> [YOUR INSTRUCTIONS] The answer must be every line of the records below that contains the word "roomPoints", copied out.

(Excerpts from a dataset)
####################

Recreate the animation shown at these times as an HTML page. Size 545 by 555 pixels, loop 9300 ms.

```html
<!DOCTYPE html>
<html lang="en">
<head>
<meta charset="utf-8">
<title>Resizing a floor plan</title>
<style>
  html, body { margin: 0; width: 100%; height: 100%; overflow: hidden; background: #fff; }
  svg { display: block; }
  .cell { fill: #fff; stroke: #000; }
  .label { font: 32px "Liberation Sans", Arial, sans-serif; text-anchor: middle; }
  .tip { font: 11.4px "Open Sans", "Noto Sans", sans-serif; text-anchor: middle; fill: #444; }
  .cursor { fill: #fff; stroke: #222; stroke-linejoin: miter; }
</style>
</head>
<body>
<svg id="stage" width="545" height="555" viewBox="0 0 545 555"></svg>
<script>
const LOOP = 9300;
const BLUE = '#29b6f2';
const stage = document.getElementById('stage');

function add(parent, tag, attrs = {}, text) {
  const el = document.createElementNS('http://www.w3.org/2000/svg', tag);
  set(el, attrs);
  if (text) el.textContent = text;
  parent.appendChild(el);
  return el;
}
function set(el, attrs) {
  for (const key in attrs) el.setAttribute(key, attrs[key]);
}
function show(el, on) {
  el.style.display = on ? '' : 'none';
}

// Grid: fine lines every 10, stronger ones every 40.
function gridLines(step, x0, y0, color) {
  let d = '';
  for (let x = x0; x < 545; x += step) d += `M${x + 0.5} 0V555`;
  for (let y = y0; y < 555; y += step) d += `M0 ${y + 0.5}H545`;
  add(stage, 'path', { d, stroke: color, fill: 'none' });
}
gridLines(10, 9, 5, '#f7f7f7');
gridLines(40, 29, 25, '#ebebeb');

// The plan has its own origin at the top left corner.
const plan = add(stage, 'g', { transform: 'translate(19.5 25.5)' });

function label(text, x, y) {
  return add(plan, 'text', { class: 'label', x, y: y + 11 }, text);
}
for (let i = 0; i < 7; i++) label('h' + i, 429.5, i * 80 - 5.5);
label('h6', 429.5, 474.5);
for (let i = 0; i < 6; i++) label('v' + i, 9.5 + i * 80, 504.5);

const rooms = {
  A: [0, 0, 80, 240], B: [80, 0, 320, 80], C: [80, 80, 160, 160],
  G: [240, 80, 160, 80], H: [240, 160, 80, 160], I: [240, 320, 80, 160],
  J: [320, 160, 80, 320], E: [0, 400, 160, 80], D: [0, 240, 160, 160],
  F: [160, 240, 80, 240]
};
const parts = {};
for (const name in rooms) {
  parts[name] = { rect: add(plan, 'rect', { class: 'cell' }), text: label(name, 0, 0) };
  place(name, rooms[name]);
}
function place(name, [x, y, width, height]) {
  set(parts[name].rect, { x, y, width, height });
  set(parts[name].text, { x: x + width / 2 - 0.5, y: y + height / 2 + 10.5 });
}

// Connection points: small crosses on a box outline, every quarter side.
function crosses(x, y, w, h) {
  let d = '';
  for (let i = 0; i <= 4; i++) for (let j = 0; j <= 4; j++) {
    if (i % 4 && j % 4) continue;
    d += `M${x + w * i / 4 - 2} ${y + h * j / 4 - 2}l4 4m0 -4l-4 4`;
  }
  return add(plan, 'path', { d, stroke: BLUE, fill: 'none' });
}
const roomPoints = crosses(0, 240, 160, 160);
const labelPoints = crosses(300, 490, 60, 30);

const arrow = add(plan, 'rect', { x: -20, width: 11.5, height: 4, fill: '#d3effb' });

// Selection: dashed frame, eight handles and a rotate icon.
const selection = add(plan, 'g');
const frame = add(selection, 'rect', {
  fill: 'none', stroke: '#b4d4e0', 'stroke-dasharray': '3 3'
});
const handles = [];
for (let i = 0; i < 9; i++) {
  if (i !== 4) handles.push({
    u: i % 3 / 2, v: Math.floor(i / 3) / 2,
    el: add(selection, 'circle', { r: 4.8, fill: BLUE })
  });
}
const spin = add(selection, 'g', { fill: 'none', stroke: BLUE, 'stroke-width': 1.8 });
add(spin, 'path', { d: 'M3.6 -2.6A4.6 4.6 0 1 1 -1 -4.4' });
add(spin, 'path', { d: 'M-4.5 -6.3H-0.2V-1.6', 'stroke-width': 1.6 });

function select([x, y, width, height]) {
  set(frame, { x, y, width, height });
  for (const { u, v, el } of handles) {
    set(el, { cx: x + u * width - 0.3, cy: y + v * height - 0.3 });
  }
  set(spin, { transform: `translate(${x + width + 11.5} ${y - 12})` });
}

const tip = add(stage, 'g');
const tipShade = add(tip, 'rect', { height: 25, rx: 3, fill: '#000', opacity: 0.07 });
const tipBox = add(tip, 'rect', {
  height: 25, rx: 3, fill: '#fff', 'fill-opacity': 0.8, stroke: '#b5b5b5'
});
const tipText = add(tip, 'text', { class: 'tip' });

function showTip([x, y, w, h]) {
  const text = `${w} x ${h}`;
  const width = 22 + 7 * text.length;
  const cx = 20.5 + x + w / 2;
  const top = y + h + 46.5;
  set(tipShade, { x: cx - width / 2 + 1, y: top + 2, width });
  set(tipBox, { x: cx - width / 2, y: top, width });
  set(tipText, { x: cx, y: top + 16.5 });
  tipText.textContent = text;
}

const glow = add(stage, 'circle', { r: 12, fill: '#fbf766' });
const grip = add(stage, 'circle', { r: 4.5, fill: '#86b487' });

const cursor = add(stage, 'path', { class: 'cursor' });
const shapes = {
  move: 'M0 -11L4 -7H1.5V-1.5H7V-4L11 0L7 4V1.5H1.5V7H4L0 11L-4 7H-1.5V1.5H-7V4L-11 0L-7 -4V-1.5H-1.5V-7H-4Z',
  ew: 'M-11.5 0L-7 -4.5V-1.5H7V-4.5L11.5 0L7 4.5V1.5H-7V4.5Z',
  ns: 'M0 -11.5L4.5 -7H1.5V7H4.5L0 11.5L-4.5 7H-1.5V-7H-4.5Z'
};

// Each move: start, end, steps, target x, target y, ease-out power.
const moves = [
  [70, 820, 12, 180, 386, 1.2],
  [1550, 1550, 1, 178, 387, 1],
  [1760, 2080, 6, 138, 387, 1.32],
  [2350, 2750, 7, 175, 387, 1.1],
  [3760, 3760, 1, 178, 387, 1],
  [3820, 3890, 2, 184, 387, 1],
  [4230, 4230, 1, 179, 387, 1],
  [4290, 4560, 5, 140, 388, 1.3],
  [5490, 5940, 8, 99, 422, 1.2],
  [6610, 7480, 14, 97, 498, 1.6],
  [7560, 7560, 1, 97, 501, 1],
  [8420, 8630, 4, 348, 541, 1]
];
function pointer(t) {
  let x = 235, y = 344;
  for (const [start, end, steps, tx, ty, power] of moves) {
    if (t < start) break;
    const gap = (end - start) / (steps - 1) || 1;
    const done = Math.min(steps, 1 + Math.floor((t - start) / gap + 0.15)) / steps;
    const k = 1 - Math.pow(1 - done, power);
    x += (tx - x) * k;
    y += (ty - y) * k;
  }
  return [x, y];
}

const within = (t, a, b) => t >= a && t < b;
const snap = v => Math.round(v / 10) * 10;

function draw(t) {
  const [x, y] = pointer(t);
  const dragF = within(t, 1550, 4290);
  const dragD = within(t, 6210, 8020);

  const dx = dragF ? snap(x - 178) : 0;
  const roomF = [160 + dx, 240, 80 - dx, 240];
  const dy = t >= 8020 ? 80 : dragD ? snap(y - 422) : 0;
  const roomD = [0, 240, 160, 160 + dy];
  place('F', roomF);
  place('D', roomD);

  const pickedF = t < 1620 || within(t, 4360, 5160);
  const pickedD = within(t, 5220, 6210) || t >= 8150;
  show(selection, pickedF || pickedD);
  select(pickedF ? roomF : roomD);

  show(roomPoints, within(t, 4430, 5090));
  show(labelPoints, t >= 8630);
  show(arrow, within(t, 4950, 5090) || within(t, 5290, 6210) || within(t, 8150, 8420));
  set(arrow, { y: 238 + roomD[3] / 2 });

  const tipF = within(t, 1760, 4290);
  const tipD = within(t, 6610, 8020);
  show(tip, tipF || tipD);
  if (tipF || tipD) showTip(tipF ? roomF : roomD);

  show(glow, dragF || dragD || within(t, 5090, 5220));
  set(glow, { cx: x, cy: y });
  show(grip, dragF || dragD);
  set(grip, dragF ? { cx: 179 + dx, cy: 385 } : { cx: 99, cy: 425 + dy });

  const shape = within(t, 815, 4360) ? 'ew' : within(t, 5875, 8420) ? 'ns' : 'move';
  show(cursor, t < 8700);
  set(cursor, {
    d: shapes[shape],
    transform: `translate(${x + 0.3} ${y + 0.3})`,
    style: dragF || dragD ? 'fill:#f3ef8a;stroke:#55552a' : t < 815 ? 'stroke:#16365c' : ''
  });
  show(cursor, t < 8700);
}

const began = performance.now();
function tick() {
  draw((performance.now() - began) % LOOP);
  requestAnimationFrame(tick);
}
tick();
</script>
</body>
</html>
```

####################

> [RESPONSE TO THE TASK]
const roomPoints = crosses(0, 240, 160, 160);
  show(roomPoints, within(t, 4430, 5090));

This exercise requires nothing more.